Your task:
The expected output is exactly the lines below, starting at the line with "--yellow: #ffd400;" and ending at the line with "border-box; margin: 0;", both included; no other line belongs in it.

====== Dataset records

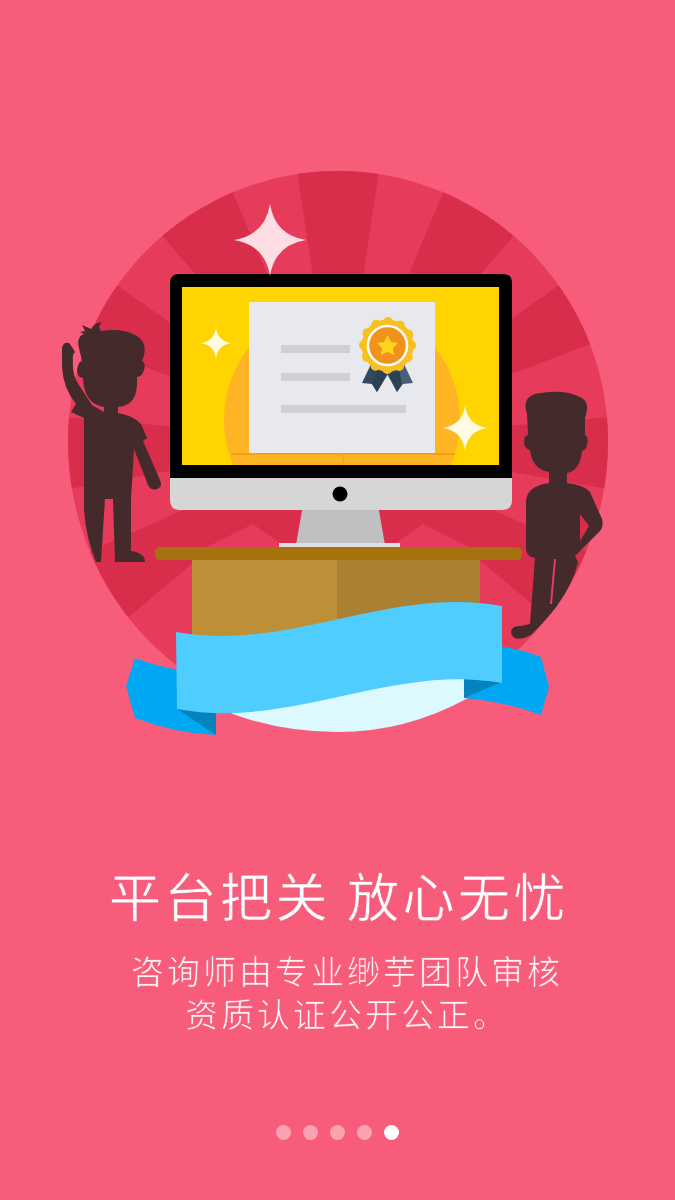
<!DOCTYPE html>
<html lang="zh-CN">
<head>
<meta charset="utf-8">
<title>平台把关 放心无忧</title>
<style>
:root {
  --pink: #f75d7b;
  --ray-light: #e63b5b;
  --ray-dark: #d92d4c;
  --figure: #452a2c;
  --yellow: #ffd400;
  --amber: #ffb424;
  --paper: #e8e9ee;
  --rule: #cfd0d4;
  --silver: #d6d6d7;
  --wood: #bd9038;
  --wood-shade: #ab8032;
  --wood-top: #a5720d;
  --ribbon: #4fcdff;
  --ribbon-tail: #00a8f3;
  --ribbon-fold: #0583bd;
  --ice: #dcf9ff;
}
* { box-sizing: border-box; margin: 0; padding: 0; }
html, body { width: 675px; height: 1200px; overflow: hidden; }
.screen {
  position: relative;
  width: 675px;
  height: 1200px;
  overflow: hidden;
  background: var(--pink);
  color: #fff;
  font-family: "Noto Sans CJK SC", "Noto Sans CJK JP", sans-serif;
}
.illustration { position: absolute; left: 0; top: 0; width: 675px; height: 800px; }
.headline {
  position: absolute;
  left: 109px;
  top: 860px;
  display: flex;
  gap: 16px;
  font-size: 52px;
  font-weight: 300;
  line-height: 70px;
  letter-spacing: 3.5px;
  white-space: nowrap;
  -webkit-text-stroke: .6px var(--pink);
}
.summary {
  position: absolute;
  left: 131px;
  top: 949px;
  width: 440px;
  font-size: 33px;
  font-weight: 300;
  line-height: 43px;
  letter-spacing: 3px;
  white-space: nowrap;
  color: #fff3f5;
  -webkit-text-stroke: .7px var(--pink);
}
.summary span { display: block; }
.summary .second { padding-left: 54px; }
.pager {
  position: absolute;
  left: 276px;
  top: 1125px;
  display: flex;
  gap: 12px;
  list-style: none;
}
.pager li { width: 15px; height: 15px; border-radius: 50%; background: rgba(255, 255, 255, .42); }
.pager .current { background: #fff; }
</style>
</head>
<body>
<main class="screen">
  <svg class="illustration" viewBox="0 0 675 800" role="img" aria-label="电脑屏幕上的资质证书，两侧各站一人">
    <defs>
      <clipPath id="disc"><path d="M68 441A270 270 0 0 1 608 441A270 280 0 0 1 68 441Z"/></clipPath>
      <clipPath id="display"><rect x="182" y="287" width="317" height="178"/></clipPath>
      <g id="side-rays">
        <path d="M338 441L213 146L130 198ZM338 441L77 257L39 326ZM338 441L19 413L23 497ZM338 441L46 571L93 647Z"/>
      </g>
      <path id="sparkle" d="M0-36Q5-5 36 0Q5 5 0 36Q-5 5-36 0Q-5-5 0-36Z"/>
    </defs>

    <g id="backdrop" clip-path="url(#disc)">
      <rect x="60" y="165" width="560" height="570" fill="var(--ray-light)"/>
      <g fill="var(--ray-dark)">
        <path d="M338 441L290 125H386Z"/>
        <use href="#side-rays"/>
        <use href="#side-rays" transform="matrix(-1 0 0 1 676 0)"/>
        <path d="M170 547L230 500H446L506 547Z"/>
      </g>
      <path d="M207 547L253 524L286 547ZM390 547L423 524L469 547Z" fill="var(--ray-light)"/>
    </g>
    <path id="floor" d="M214 706Q270 732 338 732Q406 732 468 698V675H214Z" fill="var(--ice)"/>

    <g id="waving-person" fill="var(--figure)">
      <path d="M79 348C77 342 79 335 84 334L80 332L85 331L82 325L91 329Q94 323 102 322Q97 327 101 331Q122 328 135 335C147 341 146 352 142 361Q146 363 144 370Q142 377 137 377C138 397 132 406 118 407V413Q134 416 141 424L147 438L143 441L160 480Q163 487 157 489Q151 491 148 485L134 449L131 499V551Q145 553 145 562H115L113 499H105L101 562H96Q86 538 84 510V418L71 412L76 404Q63 388 62 367V348Q63 342 69 343L72 347L75 352Q72 354 73 360Q72 372 77 382L92 405L104 412V407Q84 404 83 378Q77 377 77 370Q78 362 82 361Z"/>
    </g>

    <g id="standing-person" fill="var(--figure)">
      <path d="M527 414C523 402 527 394 541 393Q564 389 580 397C589 401 588 409 585 418V435Q589 437 587 445Q586 450 582 451C581 464 575 472 567 473V483Q584 485 590 492L602 519Q604 526 600 531L575 556L578 562Q574 582 557 606Q546 620 531 635Q513 644 511 632Q512 625 521 626L530 624L535 558Q526 557 526 548V501Q527 486 549 483V472Q532 469 530 450Q524 449 524 441Q524 436 528 435Z"/>
      <path d="M580 514V541L589 526Z" fill="var(--ray-dark)"/>
      <path d="M555 559L551 604" fill="none" stroke="var(--ray-light)" stroke-width="2"/>
    </g>

    <g id="desk">
      <path d="M192 555H338V660H192Z" fill="var(--wood)"/>
      <path d="M337 555H480V660H337Z" fill="var(--wood-shade)"/>
      <rect x="155" y="547" width="367" height="13" rx="5" fill="var(--wood-top)"/>
    </g>

    <g id="monitor">
      <path d="M303 505H378L385 545H296Z" fill="#bfc0c2"/>
      <rect x="279" y="543" width="121" height="4" fill="#dedfe0"/>
      <path d="M170 478V283Q170 274 179 274H503Q512 274 512 283V478Z" fill="#000"/>
      <path d="M170 478H512V500Q512 510 502 510H180Q170 510 170 500Z" fill="var(--silver)"/>
      <circle cx="340" cy="494" r="7.5" fill="#000"/>
      <g clip-path="url(#display)">
        <rect x="182" y="287" width="317" height="178" fill="var(--yellow)"/>
        <circle cx="342" cy="420" r="118" fill="var(--amber)"/>
        <path d="M182 454H231L229 465H182ZM455 454H499V465H457Z" fill="var(--yellow)"/>
        <path d="M231 454H455" stroke="#f6a00f" stroke-width="2"/>
        <path d="M343 454V465" stroke="#f6a00f"/>
      </g>
    </g>

    <g id="certificate">
      <rect x="249" y="302" width="186" height="151" fill="var(--paper)"/>
      <path d="M281 349H350M281 377H350M281 409H406" stroke="var(--rule)" stroke-width="8"/>
      <path d="M371 364L388 374L377 392L372 384L362 383Z" fill="#34495e"/>
      <path d="M404 364L387 374L397 392L403 384L413 383Z" fill="#4b6078"/>
      <path d="M377 370L387 374L377 392L372 384ZM399 370L388 374L397 392L402 384Z" fill="#2d4154"/>
      <circle cx="387.5" cy="345.5" r="26" fill="#f8c021"/>
      <circle cx="387.5" cy="345.5" r="23.5" fill="none" stroke="#f8c021" stroke-width="10" stroke-dasharray="0 12.3" stroke-linecap="round"/>
      <circle cx="387.5" cy="345.5" r="19.5" fill="#f1921d" stroke="#fff" stroke-width="2.5"/>
      <path d="M387.5 335L391 342L398 343L393 348L394 355L387.5 352L381 355L382 348L377 343L384 342Z" fill="#ffd41e"/>
    </g>

    <g id="sparkles">
      <use href="#sparkle" transform="translate(270 240)" fill="#fddce2"/>
      <use href="#sparkle" transform="translate(216 343) scale(.42)" fill="#fffbe2"/>
      <use href="#sparkle" transform="translate(465 428) scale(.61)" fill="#fffbe2"/>
    </g>

    <g id="ribbon">
      <path d="M135 658Q155 666 180 670V710L216 715V735Q174 733 135 718L126 686Z" fill="var(--ribbon-tail)"/>
      <path d="M500 646Q523 650 541 657L549 687L541 715Q506 702 464 698V679Z" fill="var(--ribbon-tail)"/>
      <path d="M177 709L216 712V735Z" fill="var(--ribbon-fold)"/>
      <path d="M464 679L502 682L464 698Z" fill="var(--ribbon-fold)"/>
      <path d="M176 632C287 653 390 585 502 606V683C392 663 290 730 177 709Z" fill="var(--ribbon)"/>
    </g>
  </svg>

  <h1 class="headline"><span>平台把关</span> <span>放心无忧</span></h1>
  <p class="summary"><span>咨询师由专业缈芋团队审核</span><span class="second">资质认证公开公正。</span></p>
  <ul class="pager" aria-label="第 5 页，共 5 页">
    <li></li><li></li><li></li><li></li><li class="current"></li>
  </ul>
</main>
</body>
</html>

============

Answer to the exercise:
  --yellow: #ffd400;
  --amber: #ffb424;
  --paper: #e8e9ee;
  --rule: #cfd0d4;
  --silver: #d6d6d7;
  --wood: #bd9038;
  --wood-shade: #ab8032;
  --wood-top: #a5720d;
  --ribbon: #4fcdff;
  --ribbon-tail: #00a8f3;
  --ribbon-fold: #0583bd;
  --ice: #dcf9ff;
}
* { box-sizing: border-box; margin: 0; padding: 0; }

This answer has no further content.